How to complete this task
Scan the records for the string "linecap"; copy each line where it occurs.

Data extract
★ ★ ★ ★ ★
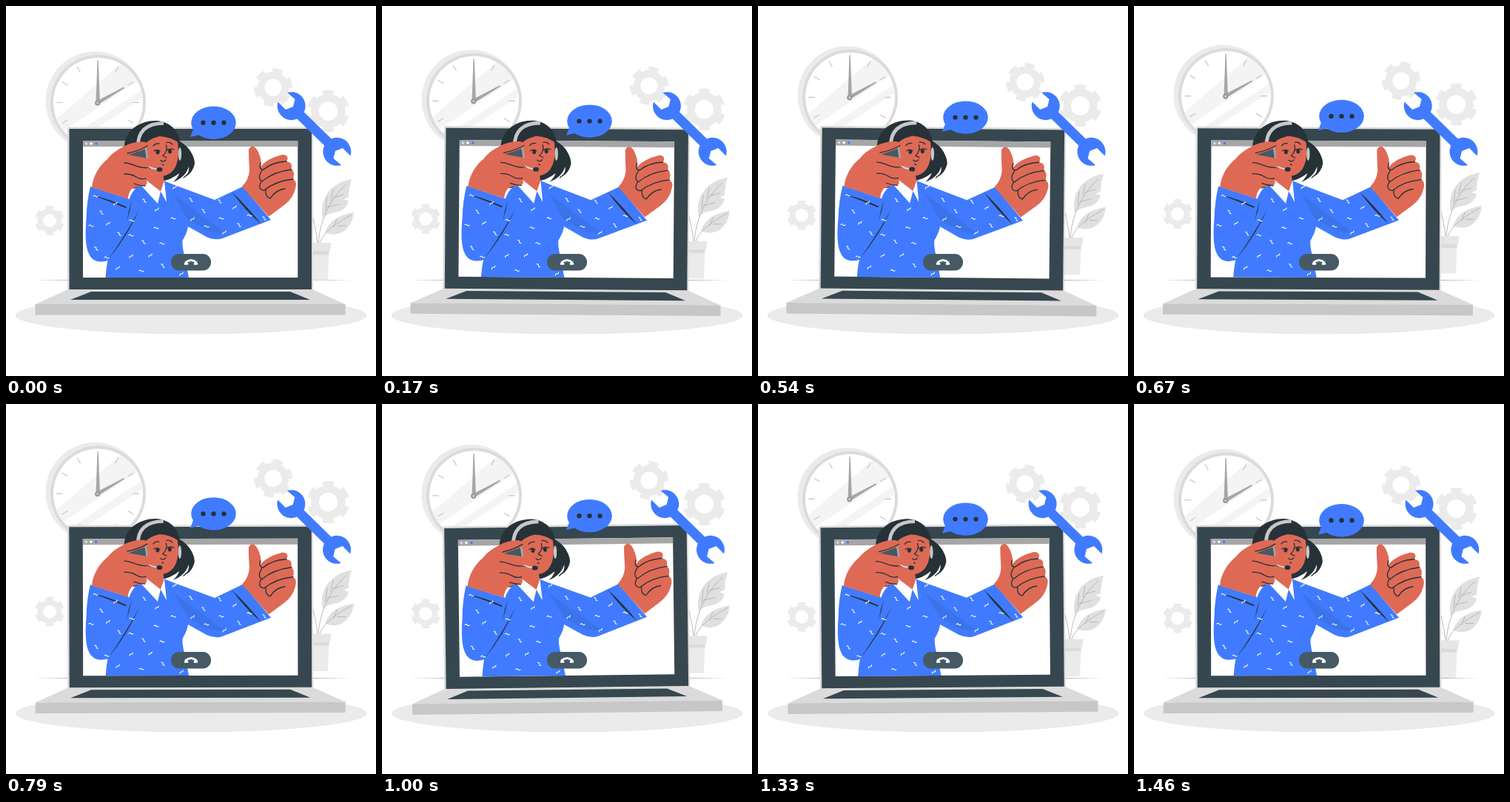
These frames come from a looping animation (500 by 500 pixels, 1500 ms). An HTML page:

```html
<!DOCTYPE html>
<html lang="en">
<head>
<meta charset="utf-8">
<title>Video support</title>
<style>
  html, body { margin: 0; height: 100%; overflow: hidden; background: #fff; }
  svg { display: block; width: 100vw; height: 100vh; }
  .dark { fill: #263238; }
  .blue { fill: #407bff; }
  .skin { fill: #de6a56; }
  .pale { fill: #ebebeb; }
  .white { fill: #fff; }
  .line { fill: none; stroke: #263238; stroke-width: 1.3; stroke-linecap: round; stroke-linejoin: round; }
  .vein { fill: none; stroke: #b3b3b3; stroke-width: .9; stroke-linecap: round; }
</style>
</head>
<body>
<svg viewBox="0 0 500 500">
  <clipPath id="face"><circle cx="124.500" cy="130.500" r="60.500"/></clipPath>
  <path class="dark" d="M38 370.500L250 369.800 468 370.500 250 371.200Z"/>

  <g class="float" id="clock">
    <circle class="pale" cx="120.500" cy="128.500" r="67"/>
    <circle cx="124.500" cy="130.500" r="64.500" fill="#dbdbdb"/>
    <circle class="white" cx="124.500" cy="130.500" r="60.500"/>
    <g clip-path="url(#face)" fill="#f4f4f4">
      <path d="M64 156L156 77 184 97 76 170Z"/>
      <path d="M92 174L190 109V121L106 176Z"/>
    </g>
    <path id="ticks" fill="none" stroke="#c7c7c7" stroke-width="1.200"/>
    <path d="M123.500 73.500h1.200L127 131l-2.500 3.500-3-3.500Z" fill="#a6a6a6"/>
    <path d="M121.500 129L159 109.500l1 1.500-35 22Z" fill="#a6a6a6"/>
    <circle cx="123.700" cy="131" r="3.600" fill="#999"/>
    <circle cx="123.700" cy="131" r="1.300" fill="#dbdbdb"/>
  </g>

  <g class="float" id="gears" fill="none" stroke="#ebebeb"></g>

  <g class="float">
    <path class="vein" d="M421 320Q419 300 412 276"/>
    <path d="M428 287C423 262 437 239 467 234Q463 247 463 258L456 261 463 263Q460 276 445 279Q434 280 428 287Z" fill="#e0e0e0"/>
    <path d="M431 306C436 291 449 282 470 279C468 300 451 315 431 306Z" fill="#e0e0e0"/>
    <path class="vein" d="M422 320C424 295 434 264 460 241M424 320C430 304 446 294 467 282M432 276L434 258M439 263L442 248M434 272L450 268M442 259L456 255M443 299L447 288M448 297L459 297"/>
    <path class="pale" d="M410 331H436.500L435 370.500H410Z"/>
    <path d="M410 331H436.500V336H410Z" fill="#dbdbdb"/>
    <path d="M408 320H439.500L438 331H408Z" fill="#e6e6e6"/>
  </g>

  <ellipse class="pale" cx="250" cy="418" rx="237.300" ry="25.600"/>

  <g id="laptop">
    <rect x="83" y="163.500" width="332" height="222" rx="2" fill="#dbdbdb"/>
    <path d="M85.500 166H413V383H85.500Z" fill="#37474f"/>
    <path class="white" d="M104 182H394.300V367H104Z"/>
    <path d="M104 182H394.300V190H104Z" fill="#a6a6a6"/>
    <circle cx="108.500" cy="186" r="1.800" fill="#dbdbdb"/>
    <circle class="white" cx="115" cy="186" r="1.800"/>
    <circle class="blue" cx="122" cy="186" r="1.800"/>
    <path d="M83 383.500H415L458.500 403H39.500Z" fill="#dbdbdb"/>
    <path d="M39.500 403H458.500V417.500H39.500Z" fill="#c7c7c7"/>
    <path d="M115 386H384L411 397H87Z" fill="#37474f"/>

    <!-- Hair and torso -->
    <path class="dark" d="M160 188C162 168 180 155 203 155C221 156 233 168 235 183C245 189 255 201 255 213Q253 224 244 230Q248 222 247 217Q243 231 226 238Q233 231 234 226Q222 236 208 237L172 247Q166 215 160 188Z"/>
    <path class="line" d="M235 184Q252 194 252 209T240 232" stroke-width=".8"/>
    <path class="blue" d="M188 238L213 236 228 242 282 262 320 244 358 289 291 314.500Q282 317 271 312L246 298Q245 306 238.500 317Q238 325 241 337L247 367H134.500Q136 342 144 318L166 264Q169 247 188 238Z"/>
    <path d="M225 254L297 307Q283 307 271 303L246 289Z" fill="#3b73ea"/>
    <path class="skin" d="M190 218L212 226 214 238 209 251Q196 245 189 236Z"/>
    <path class="white" d="M183 243L189 235 209 250.500 205 267ZM209 250.500L214 236 217 265Z"/>

    <!-- Face -->
    <path class="skin" d="M187 188C191 181 200 178 208 176Q222 177 232 184C234 199 233 213 226 222C218 231 207 232 200 226C191 217 188 203 187 188Z"/>
    <path class="line" d="M199 189Q202 185 207 186M217 184.500Q221 183 225 187" stroke-width="1.800"/>
    <path class="line" d="M200 196Q204 193 208 196M217 195Q222 192 227 194M216.500 188Q219 196 212 202.500L217 205M209 208.500Q212 212 216 208M211 214L213 215"/>
    <ellipse class="dark" cx="205" cy="197.500" rx="2.500" ry="2.900"/>
    <ellipse class="dark" cx="221.500" cy="196.500" rx="2.500" ry="2.900"/>

    <!-- Headset -->
    <path d="M178.500 190C178 170 189 158.500 213 158.300" fill="none" stroke="#c7c7c7" stroke-width="4.800"/>
    <ellipse cx="235" cy="200" rx="2.200" ry="9" fill="#c7c7c7"/>
    <path d="M188 214Q196 220 205 220.500" fill="none" stroke="#dbdbdb" stroke-width="1.800"/>
    <ellipse class="dark" cx="207.500" cy="221" rx="4" ry="3"/>
    <path d="M163 201L184 190 190 194V209L180 207Z" fill="#455a64"/>
    <path d="M188 190Q192 202 190 216" fill="none" stroke="#a6a6a6" stroke-width="2.600"/>

    <!-- Raised arm -->
    <path class="blue" d="M114 244L170 262 166 278 179 276Q173 302 152 333Q142 346 127 345.500C108 344 106 320 108.500 288Q109 264 114 244Z"/>
    <path class="skin" d="M116 245C118 228 127 215 137 207C143 199 152 193 165 187C174 184 185 182 190 185Q194 190 186 194L166 201C177 204 190 204 195 208Q200 215 189 219Q198 223 196 230Q194 234 188 233Q193 239 188 243Q178 243 170 247Q165 253 165 260.500Z"/>
    <path class="line" d="M191 189Q179 196 164 199M160 212C171 212 176 219 190 218.500M160 227Q170 227 176 231T189 233M188 243Q180 243 173 240"/>
    <path class="dark" d="M115 255Q140 261 163 271.500L162 273Q140 264 115 255ZM170 263Q168 277 163 291Q166 276 170 263ZM180 275Q165 310 137 344Q161 311 180 275Z"/>

    <!-- Thumb up -->
    <path class="skin" d="M319 244Q328 235 329 222Q328 207 328 194C331 187 338 188 342 200Q346 209 344 217Q353 206 373 201C381 200 382 206 379 210Q388 211 385.500 220.500Q391 224 388 234Q394 237 391 247Q388 260 376 269L355 284.500Z"/>
    <path class="line" d="M344 212Q341 221 348 221Q360 211 379 210M346 222Q339 233 346 237Q361 224 386 221M345 237Q339 248 349 249Q365 236 388 234M351 248Q350 258 357 260Q365 248 377 247"/>
    <path class="dark" d="M305 251Q327 272 345 295Q323 276 305 251Z"/>

    <g id="pattern" class="line" style="stroke: #fff; stroke-width: 1.100"></g>
  </g>

  <!-- Hang-up button -->
  <rect x="223" y="335" width="54" height="22.500" rx="11" fill="#455a64"/>
  <path d="M242.300 346.800Q250 340.300 257.700 346.800" fill="none" stroke="#fff" stroke-width="2.800"/>
  <path class="white" d="M241 346.800H246.200V349.800H241ZM253.800 346.800H259V349.800H253.800Z"/>

  <g id="wrench" class="blue">
    <path d="M393 143L440 189" stroke="#407bff" stroke-width="13"/>
    <path id="jaw" d="M380 117A19 19 0 1 1 367.500 129.500L378 140 388 136 390.500 126Z"/>
    <use href="#jaw" transform="rotate(180 416.500 166)"/>
  </g>

  <g class="float">
    <path class="blue" d="M254 164L249 177 266 173Z"/>
    <ellipse class="blue" cx="280.500" cy="157.800" rx="30.300" ry="22.200"/>
    <g class="dark">
      <circle cx="266.500" cy="157.800" r="3.200"/>
      <circle cx="280.500" cy="157.800" r="3.200"/>
      <circle cx="294.500" cy="157.800" r="3.200"/>
    </g>
  </g>
</svg>
<script>
const LOOP = 1500, FRAMES = 36;
const $ = id => document.getElementById(id);

// Clock ticks, every hour except the one under the minute hand
let ticks = '';
for (let hour = 1; hour < 12; hour++) {
  const a = hour * Math.PI / 6, x = Math.sin(a), y = -Math.cos(a);
  ticks += `M${124 + 47 * x} ${130.5 + 47 * y}l${9 * x} ${9 * y}`;
}
$('ticks').setAttribute('d', ticks);

// A ring with six broad teeth; at turn 0 one tooth points straight up
const gear = (x, y, r, turn) => `<g transform="translate(${x} ${y}) rotate(${turn - 106.5})">
  <circle r="${r * .63}" stroke-width="${r * .37}"/>
  <circle r="${r * .88}" stroke-width="${r * .24}" pathLength="12" stroke-dasharray="1.1 .9"/></g>`;
$('gears').innerHTML = gear(361, 110, 26, 15) + gear(435.5, 142, 28.5, 0) + gear(59, 290, 20, 0);

// Squiggles on the sweater
const spots = [
  [121, 257], [148, 267], [129, 279], [115, 297], [138, 294], [122, 328], [136, 340], [151, 354],
  [153, 308], [169, 310], [169, 338], [186, 319], [203, 300], [204, 275], [187, 263], [183, 358],
  [195, 337], [212, 351], [211, 321], [228, 245], [250, 262], [226, 287], [237, 362], [267, 277],
  [271, 298], [252, 288], [289, 264], [291, 287], [295, 306], [315, 296], [329, 283], [309, 272],
  [349, 287], [170, 290]
];
$('pattern').innerHTML = spots.map(([x, y], i) =>
  `<path d="M-3 .3q1.500-1.800 3-.3t3-.3" transform="translate(${x} ${y}) rotate(${[10, -40, 50][i % 3]})"/>`).join('');

// Standard CSS "ease" curve
function ease(x) {
  let lo = 0, hi = 1, s = .5;
  for (let i = 0; i < 20; i++) {
    s = (lo + hi) / 2;
    if (.75 * s - .75 * s * s + s ** 3 < x) lo = s; else hi = s;
  }
  return .3 * s * (1 - s) ** 2 + 3 * s * s * (1 - s) + s ** 3;
}

const shakeStops = [0, -1, 2, -4, 4, -4, 4, -4, 2, -1, 0];
function shake(p) {
  const i = Math.floor(p * 10);
  return shakeStops[i] + (shakeStops[i + 1] - shakeStops[i]) * ease(p * 10 - i);
}

// Triangle wave: 0, 1, 0, -1, 0
const sway = p => p < .25 ? 4 * p : p < .75 ? 2 - 4 * p : 4 * p - 4;

const floats = document.querySelectorAll('.float');
function draw(now) {
  const frame = Math.floor(now % LOOP / LOOP * FRAMES + .1) % FRAMES;
  const p = frame / FRAMES;
  const lift = -10 * (1 - Math.abs(1 - 2 * p));
  floats.forEach(el => el.setAttribute('transform', `translate(0 ${lift})`));
  $('laptop').setAttribute('transform', `rotate(${sway(p)} 249 286)`);
  $('wrench').setAttribute('transform', `translate(${shake(p)} 0)`);
}

let start;
function tick(now) {
  start ??= now;
  draw(now - start);
  requestAnimationFrame(tick);
}
draw(0);
requestAnimationFrame(tick);
</script>
</body>
</html>
```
★ ★ ★ ★ ★
Exercise result
  .line { fill: none; stroke: #263238; stroke-width: 1.3; stroke-linecap: round; stroke-linejoin: round; }
  .vein { fill: none; stroke: #b3b3b3; stroke-width: .9; stroke-linecap: round; }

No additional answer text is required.